In order to truly create a secure environment, companies can not only worry about preventing actors from getting in. Companies must ensure that even if actors do get in, measures are in place preventing harmful exploitation. To remain in compliance with Michigan’s NAIC Data Security Model Law, enterprises must leverage both network and database encryption with a comprehensive and holistic approach or solution.
1) Who does this law concern?
This NAIC Insurance Data Security Model Law applies to “Licensees,” defined as: “any person licensed, authorized to operate, or registered, or required to be licensed, authorized, or registered pursuant to the insurance laws of this State but shall not include a purchasing group or a risk retention group chartered and licensed in a state other than this State or a Licensee that is acting as an assuming insurer that is domiciled in another state or jurisdiction.”
- Insurance carriers of all sizes
- Individuals providing insurance-related services
- Firms including agency and brokerage businesses
- Insurance companies
- Companies that are not typically considered to be in the insurance industry but offer insurance packages as a component of their business are covered by this law, including car rental companies, travel agencies, etc.
Not included: Licensees with fewer than 10 employees
2) When does this law take effect?
Michigan formally passed House Bill No. 6491 on Dec. 28, 2018. The law becomes effective on Jan. 20, 2021, with licensees having until Jan. 20, 2022 to implement these changes.
3) What are the requirements of this law?
- Yearly Security Risk Assessments
- Breach notification within 10 days after discovery
- Implementation of an information security program based off the results of the Security Risk Assessment
- Designate one or more employees, an affiliate, or an outside vendor to be responsible for the information security program
- Place authentication controls to restrict access on information systems holding nonpublic information
- Restrict access at physical locations containing nonpublic information
- Encrypt nonpublic information being transmitted over an external network and being stored on portable devices
- Adapt secure in-house development practices and evaluate the security of externally developed applications
- Develop, implement, and maintain procedures for the secure disposal of nonpublic information
- Implement measures to protect against threat to nonpublic information from environmental hazards

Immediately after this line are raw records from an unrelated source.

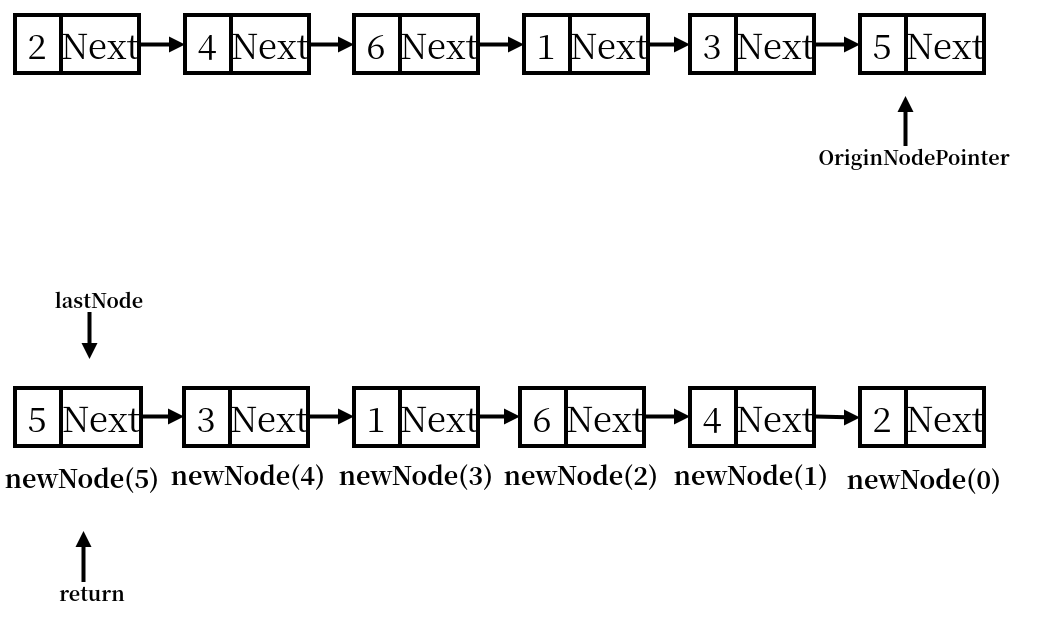
<!DOCTYPE html>
<html lang="en">
<head>
<meta charset="utf-8">
<title>Reversing a linked list</title>
<style>
:root { --ink: #000; --paper: #fff; }
* { box-sizing: border-box; }
html, body { margin: 0; background: var(--paper); }
.diagram {
  position: relative; width: 1043px; height: 617px; overflow: hidden;
  background: var(--paper); color: var(--ink);
  font-family: "Noto Serif CJK JP", "Noto Serif", serif;
}
.links { position: absolute; inset: 0; }
.links line { stroke: var(--ink); stroke-width: 4; }
.links use, .links polygon { fill: var(--ink); }
.list { margin: 0; padding: 0; list-style: none; }
.node {
  position: absolute; left: var(--x); top: 13px;
  display: flex; width: 128px; height: 62px;
  border: 4px solid var(--ink);
  font-size: 34.6px; line-height: 55px; white-space: nowrap;
}
.reversed .node { top: 386px; }
.node span { display: flex; justify-content: center; }
.value { flex: 0 0 46px; padding-right: 2px; border-right: 4px solid var(--ink); }
.next { flex: 1; min-width: 0; }
.label, .pointer { position: absolute; left: var(--x); margin: 0; font-weight: 600; white-space: nowrap; }
.label { top: 454px; width: 160px; font-size: 25.2px; line-height: 41px; text-align: center; }
.label.first { top: 457px; }
.label.last { top: 458px; }
.pointer { top: var(--y); width: 200px; font-size: 19.8px; line-height: 30px; text-align: center; }
</style>
</head>
<body>
<main class="diagram">
  <svg class="links" width="1043" height="617" viewBox="0 0 1043 617" aria-hidden="true">
    <defs>
      <polygon id="head" points="0,0 -16,-8 -16,8"/>
    </defs>
    <g class="origin-links">
      <line x1="140" y1="44.5" x2="172" y2="44.5"/><use href="#head" x="185" y="44.5"/>
      <line x1="310" y1="44.5" x2="341" y2="44.5"/><use href="#head" x="354" y="44.5"/>
      <line x1="479" y1="44.5" x2="511" y2="44.5"/><use href="#head" x="524" y="44.5"/>
      <line x1="649" y1="44.5" x2="677" y2="44.5"/><use href="#head" x="690" y="44.5"/>
      <line x1="815" y1="44.5" x2="847" y2="44.5"/><use href="#head" x="860" y="44.5"/>
    </g>
    <g class="reversed-links">
      <line x1="140" y1="416.5" x2="171" y2="416.5"/><use href="#head" x="184" y="416.5"/>
      <line x1="309" y1="416.5" x2="341" y2="416.5"/><use href="#head" x="354" y="416.5"/>
      <line x1="479" y1="416.5" x2="507" y2="416.5"/><use href="#head" x="520" y="416.5"/>
      <line x1="645" y1="416.5" x2="677" y2="416.5"/><use href="#head" x="690" y="416.5"/>
      <line x1="815" y1="416.5" x2="847" y2="417.3"/><use href="#head" x="860" y="417.5"/>
    </g>
    <g class="pointer-arrows">
      <line x1="905.5" y1="146" x2="905.5" y2="110"/><polygon points="905.5,96 897.5,112 913.5,112"/>
      <line x1="89.5" y1="312" x2="89.5" y2="345"/><polygon points="89.5,359 81.5,343 97.5,343"/>
      <line x1="83.5" y1="582" x2="83.5" y2="545"/><polygon points="83.5,531 75.5,547 91.5,547"/>
    </g>
  </svg>

  <ul class="list origin">
    <li class="node" style="--x:13px"><span class="value">2</span><span class="next">Next</span></li>
    <li class="node" style="--x:183px"><span class="value">4</span><span class="next">Next</span></li>
    <li class="node" style="--x:352px"><span class="value">6</span><span class="next">Next</span></li>
    <li class="node" style="--x:522px"><span class="value">1</span><span class="next">Next</span></li>
    <li class="node" style="--x:688px"><span class="value">3</span><span class="next">Next</span></li>
    <li class="node" style="--x:858px"><span class="value">5</span><span class="next">Next</span></li>
  </ul>
  <p class="pointer" style="--x:814px; --y:142px">OriginNodePointer</p>

  <p class="pointer" style="--x:-1px; --y:285px">lastNode</p>
  <ul class="list reversed">
    <li class="node" style="--x:13px; width:130px"><span class="value">5</span><span class="next">Next</span></li>
    <li class="node" style="--x:182px"><span class="value">3</span><span class="next">Next</span></li>
    <li class="node" style="--x:352px"><span class="value">1</span><span class="next">Next</span></li>
    <li class="node" style="--x:518px"><span class="value">6</span><span class="next">Next</span></li>
    <li class="node" style="--x:688px"><span class="value">4</span><span class="next">Next</span></li>
    <li class="node" style="--x:858px"><span class="value">2</span><span class="next">Next</span></li>
  </ul>
  <p class="label first" style="--x:2px">newNode(5)</p>
  <p class="label" style="--x:168px">newNode(4)</p>
  <p class="label" style="--x:336px">newNode(3)</p>
  <p class="label" style="--x:501px">newNode(2)</p>
  <p class="label" style="--x:671px">newNode(1)</p>
  <p class="label last" style="--x:844px">newNode(0)</p>
  <p class="pointer" style="--x:-8px; --y:578px">return</p>
</main>
</body>
</html>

- Include audit trails within the information security program to detect cybersecurity events
- Regularly test and monitor systems and procedures
- Create a written incidence response plan designed to recover from a cybersecurity event
Josh Levine is an account executive at Oracle (Michigan), where he leverages the company’s market-leading database, middleware, and business intelligence platforms to help companies turn their high growth into sustained excellence.